Microsoft made news in announcing plans to reopen its offices and enter the hybrid-work era. Goldman Sachs is bringing employees back to its offices in June. Google says that in the post-pandemic world, it expects most of its staff to spend about three days per week in the office.
Whether, when and how to bring which associates back into the office – and the implications of having a hybrid workforce – raise a whole lot of questions. We’re having a conversation about all of that right now. The leadership team at your organization is probably talking about it, too.
Here are some things to consider as you decide what’s right for your people and your business.
Examine Your Longer-Term Strategic Objectives And Financial Goals

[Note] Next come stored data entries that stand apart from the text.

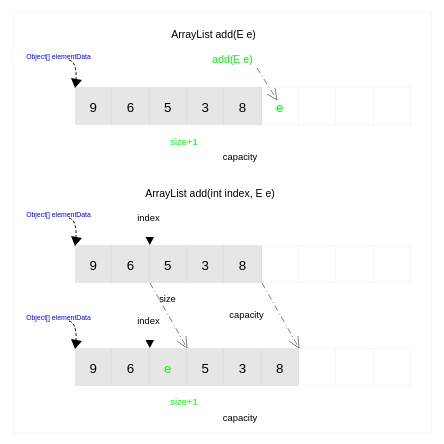
<!DOCTYPE html>
<html lang="en">
<head>
<meta charset="utf-8">
<title>ArrayList add operations</title>
<style>
:root {
  --paper: #fff;
  --ink: #000;
  --cell: #e6e6e6;
  --cell-line: #dfdfdf;
  --faint: #f7f7f7;
  --added: #0f0;
  --pointer: #00f;
  --shift: #808080;
}
* { box-sizing: border-box; margin: 0; padding: 0; }
html, body { width: 444px; height: 444px; overflow: hidden; background: var(--paper); }
body { font-family: "Liberation Sans", Arial, sans-serif; color: var(--ink); }
.diagram { position: relative; width: 444px; height: 444px; }
.frame { position: absolute; left: 13px; top: 12px; width: 419px; height: 421px; border: 1px solid var(--faint); }
.array { position: absolute; left: 75px; width: 336px; height: 38px; display: flex; list-style: none; }
.array li { flex: 1; display: flex; align-items: center; justify-content: center; padding-top: 2px; font-size: 13.3px; border: 1px solid var(--faint); border-left-width: 0; }
.array .used { background: var(--cell); border-color: var(--cell-line); border-width: 0 1px 0 0; }
.array .new, .added { color: var(--added); }
.title, .label, .pointer { position: absolute; transform: translate(-50%, -50%); white-space: nowrap; line-height: 1; font-weight: 400; }
.title, .call { font-size: 10.5px; }
.label { font-size: 9.4px; }
.label.call { font-size: 10.5px; }
.pointer { left: 58.5px; font-size: 6.9px; color: var(--pointer); }
.arrows { position: absolute; left: 0; top: 0; }
.shift { fill: none; stroke: var(--shift); stroke-width: 1; }
.dashes { stroke-dasharray: 6 3 1 3; }
.reference { fill: none; stroke: var(--ink); stroke-width: 1; stroke-dasharray: 3 2; }
</style>
</head>
<body>
<main class="diagram">
  <div class="frame"></div>

  <h1 class="title" style="left:213.5px;top:34px">ArrayList add(E e)</h1>
  <span class="pointer" style="top:57px">Object[] elementData</span>
  <span class="label call added" style="left:232.5px;top:59px">add(E e)</span>
  <ul class="array" style="top:87px">
    <li class="used">9</li><li class="used">6</li><li class="used">5</li><li class="used">3</li><li class="used">8</li><li class="new">e</li><li></li><li></li><li></li>
  </ul>
  <span class="label added" style="left:184px;top:142px">size+1</span>
  <span class="label" style="left:240px;top:157px">capacity</span>

  <h2 class="title" style="left:210px;top:193px">ArrayList add(int index, E e)</h2>
  <span class="pointer" style="top:215px">Object[] elementData</span>
  <span class="label" style="left:148.5px;top:218px">index</span>
  <ul class="array" style="top:245px">
    <li class="used">9</li><li class="used">6</li><li class="used">5</li><li class="used">3</li><li class="used">8</li><li></li><li></li><li></li><li></li>
  </ul>

  <span class="pointer" style="top:318px">Object[] elementData</span>
  <span class="label" style="left:148.5px;top:321px">index</span>
  <ul class="array" style="top:348px">
    <li class="used">9</li><li class="used">6</li><li class="used new">e</li><li class="used">5</li><li class="used">3</li><li class="used">8</li><li></li><li></li><li></li>
  </ul>
  <span class="label added" style="left:184px;top:402px">size+1</span>
  <span class="label" style="left:240px;top:418px">capacity</span>

  <svg class="arrows" width="444" height="444" viewBox="0 0 444 444" aria-hidden="true">
    <defs>
      <g id="reference-arrow">
        <path class="reference" d="M69 60Q77 62 76 80"/>
        <polygon points="71,78 82,80 75,88"/>
      </g>
      <polygon id="index-marker" points="145.5,0 154,0 149.8,8"/>
      <g id="shift-arrow" class="shift">
        <path class="dashes" d="M0 0L37 65"/>
        <path d="M27 58L37 65L36 53"/>
      </g>
    </defs>
    <use href="#reference-arrow"/>
    <use href="#reference-arrow" y="158"/>
    <use href="#reference-arrow" y="261"/>
    <use href="#index-marker" y="237"/>
    <use href="#index-marker" y="340"/>
    <g class="shift">
      <path class="dashes" d="M257 68L277 100"/>
      <path d="M267 94L277 100L275 88"/>
    </g>
    <use href="#shift-arrow" x="150" y="283"/>
    <use href="#shift-arrow" x="262" y="283"/>
  </svg>
  <span class="label" style="left:167.5px;top:299px">size</span>
  <span class="label" style="left:246.5px;top:315px">capacity</span>
</main>
</body>
</html>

Some business leaders are taking a hard line on returning to the office. They believe that when the company makes the request, coming back to the office is just part of the job. Other people think it’s fine for associates to continue working from homes if that’s what they prefer to do.
How will you as a company leader handle it? Do you force it? Should associates be able to decide whether and when they return? How do you address worker well-being? Will people feel safe? The bigger debate is why people have to go back to the office at all, other than the fact that businesses have office space and leaders want to see it filled so they feel good as the management.
What is your corporate stance? In making that decision, consider how you’ll manage the new environment and how it fits with your longer-term strategic objectives and your financial plan. There are some things that are just easier to do in person. But you also should analyze whether it’s really necessary to have people in the office for specific functions. Would those functions, processes or teams operate at less than their peak if people were not in the office? And if they were operating below peak, would it derail you from reaching your company objectives? If the answer is that it doesn’t derail you, then maybe they’re in the remote category.
This may seem counterintuitive. But when you evaluate what you need to achieve your goals, be sure to figure employee experience into the equation. If you don’t address the employee experience, you may not have the team you need to realize your key objectives. As McKinsey notes, “Companies know that a better employee experience means a better bottom line.”
Assess The Tools, Technologies, Policies And Protocols You’ll Need
In this new work world, you need to analyze and act to design the optimal workspace.
For example, business leaders now have to figure out how to support different in-office schedules. I’ve asked my team to go out and find hoteling software. That way, Unisys associates will be able to reserve a spot in the Dallas office. And the company will have the ability to monitor and control the number of reservations to enable social distancing as needed.
You can’t leave all that up to the office manager. If 20 people show up in downtown Dallas one day, I don’t want to put the office manager in the position of deciding who can and cannot come in. I want to avoid turning away employees who have just driven 45 minutes to the office only to be told that they can’t work there today. That would just create friction and frustration.
Align IT Investments With Your Company Culture
People are experiencing meeting fatigue. It seems like everybody thinks that because you’re at home, you must be free. So our calendars are filling up faster than ever before.
Yet despite all the work people are doing, many companies are using or looking at employee monitoring software and asking people to leave on their cameras. I refuse to do that. If you do that, you’re essentially telling associates that you don’t trust them, don’t believe they are good people and are concerned they will steal from the company. That creates the wrong culture.
Employee monitoring is becoming an ethical issue. My view is that there are other, better ways to measure productivity and how things are working than resorting to employee monitoring.
Examine Your Data To Understand Efficacy
We’ve all had about a year and a half of operating our companies in the new world brought on by the pandemic. There’s plenty of data to examine regarding what did and didn’t work.
Take the time and effort to mine that data. Work to understand where the efficacy lies.
I think that most companies need a new operating model. It’s a new world, and Covid-19 won’t be the last pandemic. That means you have got to be prepared for a touchless business model.
There are people who want to operate in person, but many people may not. Now you’ve got to do both. Does your operating model change? You bet it does. Will you have to address working policies around personal time? Yes. All that stuff now needs to become pandemic-friendly.
The bottom line is that in this new era, one size doesn’t fit all. Figure out what works for you.
Unisys has a set of design principles on which the Unisys senior leadership team has agreed, and we shared it with our outside consultants. These design principles lead us to the company culture and outcomes we want. If we design anything that violates even one of these design principles, we throw it out. We rethink it. It can’t exist because it goes against our principles.
Avoid looking around and basing your model on what somebody else is doing. If you take that approach, you are ignoring your culture. Do what’s right for your people, clients and future.
This blog was originally published on Forbes.com. Link.